Edward Palmer, director of the previously reviewed Hippopotamus, provided us his latest film, a short movie that’s a take on the exploration of guilt.
Nightingale is an ambitious short movie, electing to span three timelines in a short movie, and is, on the whole, successful in reaching those ambitions.
In near silence, we follow a couple through their lives. We see a very edited, shortened version of scenes: a wedding dress, preparing a baby room, “that’s my reading room”, “not anymore”, the baby crying, the sleep deprivation, the tragedy.
Stuart Mortimer, who was in Hippopotamus, and Sophie Hopkins (“Hunt By Paradise”, “Class (TV)”) are the couple. Hopkins is far more excited, about everything, than Mortimer who cuts a stern figure. He seems more upset about losing his space than marriage or parenthood.

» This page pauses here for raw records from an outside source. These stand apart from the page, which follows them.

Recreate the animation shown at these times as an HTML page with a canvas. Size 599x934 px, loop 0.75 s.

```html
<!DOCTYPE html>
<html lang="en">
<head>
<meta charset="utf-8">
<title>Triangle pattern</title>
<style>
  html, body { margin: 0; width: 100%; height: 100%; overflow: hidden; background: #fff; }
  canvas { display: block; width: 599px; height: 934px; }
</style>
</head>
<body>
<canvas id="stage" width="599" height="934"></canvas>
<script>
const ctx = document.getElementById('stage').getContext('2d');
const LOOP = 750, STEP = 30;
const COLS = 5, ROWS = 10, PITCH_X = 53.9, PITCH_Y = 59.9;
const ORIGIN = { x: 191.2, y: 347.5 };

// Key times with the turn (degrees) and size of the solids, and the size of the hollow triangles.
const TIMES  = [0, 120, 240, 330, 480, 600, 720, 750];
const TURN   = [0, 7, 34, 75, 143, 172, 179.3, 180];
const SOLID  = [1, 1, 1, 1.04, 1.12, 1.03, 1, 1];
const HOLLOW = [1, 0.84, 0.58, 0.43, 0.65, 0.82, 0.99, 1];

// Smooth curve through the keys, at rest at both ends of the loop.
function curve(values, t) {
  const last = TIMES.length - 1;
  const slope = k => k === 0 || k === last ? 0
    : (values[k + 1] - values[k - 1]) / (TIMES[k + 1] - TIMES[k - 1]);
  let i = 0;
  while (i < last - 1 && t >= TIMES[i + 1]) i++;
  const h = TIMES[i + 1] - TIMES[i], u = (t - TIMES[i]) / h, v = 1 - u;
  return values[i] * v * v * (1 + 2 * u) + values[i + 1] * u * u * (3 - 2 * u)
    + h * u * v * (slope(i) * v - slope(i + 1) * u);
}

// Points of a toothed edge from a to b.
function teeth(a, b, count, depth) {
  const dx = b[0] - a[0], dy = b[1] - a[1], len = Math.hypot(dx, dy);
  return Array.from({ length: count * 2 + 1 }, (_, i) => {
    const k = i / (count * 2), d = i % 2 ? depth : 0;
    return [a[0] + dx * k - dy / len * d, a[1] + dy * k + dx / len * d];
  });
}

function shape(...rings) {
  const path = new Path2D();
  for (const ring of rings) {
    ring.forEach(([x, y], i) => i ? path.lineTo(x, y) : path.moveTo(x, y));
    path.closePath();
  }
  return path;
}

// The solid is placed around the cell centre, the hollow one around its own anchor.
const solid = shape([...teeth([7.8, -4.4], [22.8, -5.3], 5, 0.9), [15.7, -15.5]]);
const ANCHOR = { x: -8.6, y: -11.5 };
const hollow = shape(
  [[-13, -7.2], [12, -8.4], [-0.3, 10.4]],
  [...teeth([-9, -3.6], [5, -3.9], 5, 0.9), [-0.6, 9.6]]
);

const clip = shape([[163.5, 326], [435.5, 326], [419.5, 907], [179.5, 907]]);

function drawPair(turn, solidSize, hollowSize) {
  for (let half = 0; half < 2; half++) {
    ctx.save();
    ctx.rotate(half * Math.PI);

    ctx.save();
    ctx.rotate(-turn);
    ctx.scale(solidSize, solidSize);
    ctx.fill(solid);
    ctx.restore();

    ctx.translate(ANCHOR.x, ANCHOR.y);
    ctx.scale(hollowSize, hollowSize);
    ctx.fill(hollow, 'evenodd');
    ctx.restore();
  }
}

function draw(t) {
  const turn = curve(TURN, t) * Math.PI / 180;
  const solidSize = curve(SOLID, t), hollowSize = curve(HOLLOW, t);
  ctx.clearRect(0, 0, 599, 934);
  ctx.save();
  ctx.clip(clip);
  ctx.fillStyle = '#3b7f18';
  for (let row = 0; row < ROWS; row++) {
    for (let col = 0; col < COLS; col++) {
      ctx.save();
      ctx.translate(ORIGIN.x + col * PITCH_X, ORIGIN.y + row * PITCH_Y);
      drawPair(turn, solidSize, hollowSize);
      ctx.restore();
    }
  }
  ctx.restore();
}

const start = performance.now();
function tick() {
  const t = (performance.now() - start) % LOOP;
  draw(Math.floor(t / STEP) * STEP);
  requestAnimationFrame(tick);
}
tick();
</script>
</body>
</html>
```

As the tragedy unfolds the couple spiral downwards and, seemingly, apart. But as Palmer isn’t showing us things in a linear timeframe, it can be hard to know where we are in their story, maybe that’s the point.
You could cut this film up and re-order it in a plethora of ways and it would work. In that, it’s brilliant, but if that wasn’t the intention than…oh.
Palmer directs with aplomb, he shows a keen eye for the crisp and clean, whilst his two stars are the perfect adversaries for each other, whilst being on the same side.
Nightingale is a lovely looking short and is wonderfully acted.